Our faith is founded on wonder! The Story isn’t the Story without the creation of the cosmos, Noah’s ark, Isaac’s birth, the ten plagues, the Red Sea deliverance, the manna in the wilderness, the spectacle at Mt. Sinai when the law was given (and that’s just two books into the Bible!). These things and others are not incidental items that we can choose to accept or reject according to their degree of popularity or acceptance by our culture. They are part of the very fabric of our faith.

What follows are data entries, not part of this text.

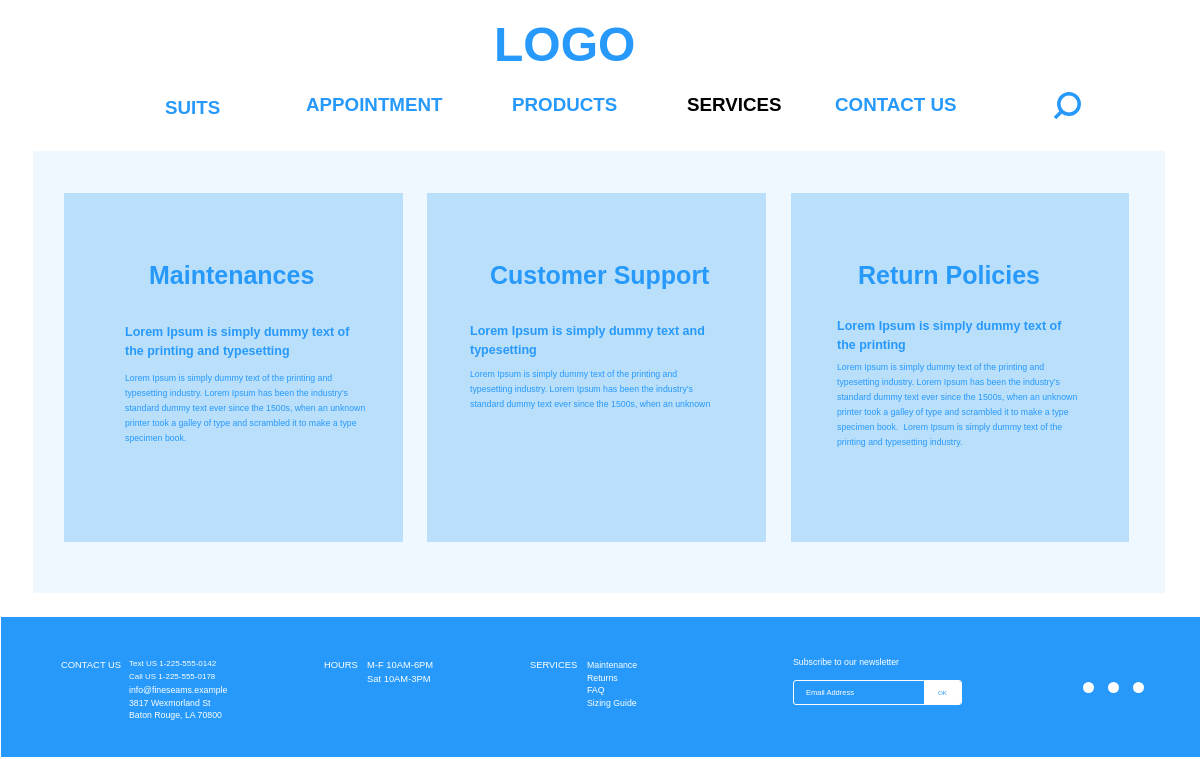
<!DOCTYPE html>
<html lang="en">
<head>
<meta charset="utf-8">
<title>Services</title>
<style>
:root {
  --blue: #2699fb;
  --card: #badffa;
  --panel: #f0f8ff;
  --active: #000;
  --white: #fff;
}
* { box-sizing: border-box; margin: 0; padding: 0; }
html, body { width: 1200px; height: 759px; overflow: hidden; }
body {
  background: var(--white);
  color: var(--blue);
  font-family: "Liberation Sans", Arial, sans-serif;
}
a { color: inherit; text-decoration: none; }
ul { list-style: none; }

.site-header { height: 151px; padding-top: 15px; }
.brand {
  padding-left: 494px;
  font-size: 48px;
  font-weight: 700;
  line-height: 60px;
}
.main-nav {
  display: grid;
  grid-template-columns: 141px 206px 175px 148px 218px 30px;
  padding: 15px 0 0 165px;
  font-size: 18.75px;
  font-weight: 700;
  line-height: 30px;
  white-space: nowrap;
}
.main-nav .suits { padding-top: 3px; }
.main-nav .active { color: var(--active); }
.main-nav svg { display: block; width: 30px; height: 30px; }

.panel {
  display: grid;
  grid-template-columns: 339px 339px 339px;
  column-gap: 24px;
  width: 1132px;
  height: 442px;
  margin-left: 33px;
  padding: 42px 0 0 31px;
  background: var(--panel);
}
.card {
  height: 349px;
  padding: 66px 0 0 var(--indent);
  background: var(--card);
  white-space: nowrap;
}
.card h2 {
  margin-left: var(--title-shift);
  font-size: 25px;
  line-height: 32px;
}
.card h3 {
  margin-top: var(--lead-gap);
  font-size: 12.5px;
  line-height: 18.75px;
}
.card p {
  margin-top: var(--text-gap);
  font-size: 8.75px;
  line-height: 15px;
}
.maintenance { --indent: 61px; --title-shift: 24px; --lead-gap: 32px; --text-gap: 10px; }
.support { --indent: 43px; --title-shift: 20px; --lead-gap: 31px; --text-gap: 7px; }
.returns { --indent: 46px; --title-shift: 21px; --lead-gap: 26px; --text-gap: 5px; margin-left: 1px; }

.site-footer {
  display: grid;
  grid-template-columns: 263px 206px 263px 290px auto;
  width: 1199px;
  height: 140px;
  margin: 24px 0 0 1px;
  padding: 38px 0 0 60px;
  background: var(--blue);
  color: var(--white);
  font-size: 8.75px;
  line-height: 12.5px;
  white-space: nowrap;
}
.group { display: flex; padding-top: 3px; }
.group h4 { font-size: 9.4px; font-weight: 400; line-height: 14px; }
.contact h4 { width: 68px; }
.hours h4 { width: 43px; }
.services h4 { width: 57px; }
.contact .phone { font-size: 8px; }
.contact .email { padding-top: 1px; }
.hours li { font-size: 9.4px; line-height: 13.5px; }
.services ul { padding-top: 1px; }
.newsletter { padding-top: 1px; }
.signup {
  display: flex;
  width: 169px;
  height: 25px;
  margin-top: 11px;
  border: 1px solid var(--white);
  border-radius: 3px;
  overflow: hidden;
  line-height: 23px;
}
.signup .address { width: 130px; padding-left: 12px; font-size: 7.5px; }
.signup .send {
  flex: 1;
  background: var(--white);
  color: var(--blue);
  font-size: 6.25px;
  text-align: center;
}
.social { display: flex; gap: 14px; padding-top: 27px; }
.social a { width: 11px; height: 11px; border-radius: 50%; background: var(--white); }
</style>
</head>
<body>
<header class="site-header">
  <h1 class="brand">LOGO</h1>
  <nav class="main-nav">
    <a class="suits" href="#">SUITS</a>
    <a href="#">APPOINTMENT</a>
    <a href="#">PRODUCTS</a>
    <a class="active" href="#">SERVICES</a>
    <a href="#">CONTACT US</a>
    <a href="#" aria-label="Search">
      <svg viewBox="0 0 30 30" fill="none" stroke="#2699fb" stroke-width="3.5">
        <circle cx="16" cy="14" r="10.2"/>
        <line x1="9" y1="21" x2="2" y2="28"/>
      </svg>
    </a>
  </nav>
</header>

<main class="panel">
  <article class="card maintenance">
    <h2>Maintenances</h2>
    <h3>Lorem Ipsum is simply dummy text of<br>the printing and typesetting</h3>
    <p>Lorem Ipsum is simply dummy text of the printing and<br>typesetting industry. Lorem Ipsum has been the industry’s<br>standard dummy text ever since the 1500s, when an unknown<br>printer took a galley of type and scrambled it to make a type<br>specimen book.</p>
  </article>
  <article class="card support">
    <h2>Customer Support</h2>
    <h3>Lorem Ipsum is simply dummy text and<br>typesetting</h3>
    <p>Lorem Ipsum is simply dummy text of the printing and<br>typesetting industry. Lorem Ipsum has been the industry’s<br>standard dummy text ever since the 1500s, when an unknown</p>
  </article>
  <article class="card returns">
    <h2>Return Policies</h2>
    <h3>Lorem Ipsum is simply dummy text of<br>the printing</h3>
    <p>Lorem Ipsum is simply dummy text of the printing and<br>typesetting industry. Lorem Ipsum has been the industry’s<br>standard dummy text ever since the 1500s, when an unknown<br>printer took a galley of type and scrambled it to make a type<br>specimen book.&nbsp; Lorem Ipsum is simply dummy text of the<br>printing and typesetting industry.</p>
  </article>
</main>

<footer class="site-footer">
  <section class="group contact">
    <h4>CONTACT US</h4>
    <ul>
      <li class="phone">Text US 1-225-555-0142</li>
      <li class="phone">Call US 1-225-555-0178</li>
      <li class="email">info@fineseams.example</li>
      <li>3817 Wexmorland St</li>
      <li>Baton Rouge, LA 70800</li>
    </ul>
  </section>
  <section class="group hours">
    <h4>HOURS</h4>
    <ul>
      <li>M-F 10AM-6PM</li>
      <li>Sat 10AM-3PM</li>
    </ul>
  </section>
  <section class="group services">
    <h4>SERVICES</h4>
    <ul>
      <li><a href="#">Maintenance</a></li>
      <li><a href="#">Returns</a></li>
      <li><a href="#">FAQ</a></li>
      <li><a href="#">Sizing Guide</a></li>
    </ul>
  </section>
  <section class="newsletter">
    <p>Subscribe to our newsletter</p>
    <div class="signup">
      <span class="address">Email Address</span>
      <a class="send" href="#">OK</a>
    </div>
  </section>
  <nav class="social" aria-label="Social links">
    <a href="#" aria-label="Photos"></a>
    <a href="#" aria-label="News"></a>
    <a href="#" aria-label="Community"></a>
  </nav>
</footer>
</body>
</html>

But that’s more than okay with disciples because we understand the wonder of the Biblical witness (which would include but not be limited to miracles) is not something that burdens us down like so much unwanted baggage, it is part and parcel of God’s world intersecting with ours. And we are absolutely delighted and joyous to have this record of how He has interacted in our world. The miracles Elisha does in connection with the widow and later the Shunammite woman (2 Kings 4), Naaman being cured of his leprosy (2 Kings 5), Jonah’s aquatic adventures, God using Peter to bring Dorcas back from the dead (Acts 9) or any of Jesus’ miracles—they all fill us with hope that radiates into the darkest corners of our lives.
In the end, it all boils down to whether or not you chose to believe in God. If you do, then logically speaking, there’s absolutely no reason to be surprised by anything found in Scripture in terms of God’s ability and power. While it’s true we are constantly amazed at His ways, it’s equally true that we’ve come to expect such things (in a healthy sense) in the way that you would with someone who is good. The more you get to know them and the layers are peeled away, you’re not surprised to find decisions, attitudes and behaviors which reflect their goodness. So it is with our Father who is the epitome of goodness. We’re not really surprised to find out that the God who loved the world so much that He gave His only Son, also knows the number of hairs on our head, takes care of the birds of the air and the flowers of the field. We’re not surprised that He finds no pleasure in the death of the wicked (Ezekiel 18) or throws a party when a sinner repents (Luke 15).
And while it’s true that disciples can’t always connect all of the dots or explain everything to everyone’s satisfaction (including our own), that does not make us any different that skeptics or unbelievers. As humans, we’re all subject to limitations. As humans, we all have to choose to put our faith in something or Someone. Disciples have made the choice to put their faith in God rather than the latest scientific understanding, sociological model or current belief system.
Our real challenge is not becoming dull to the wonder in God’s word and in the world around us. Elisha prayed that God would open the eyes of his servant to God’s unseen army (2 Kings 6:17). Alexander MacLaren succinctly observed, “The manifestation, not the presence, of the angel guards was the miracle.” Read the story and think about that.
O Lord, open our eyes that we might see!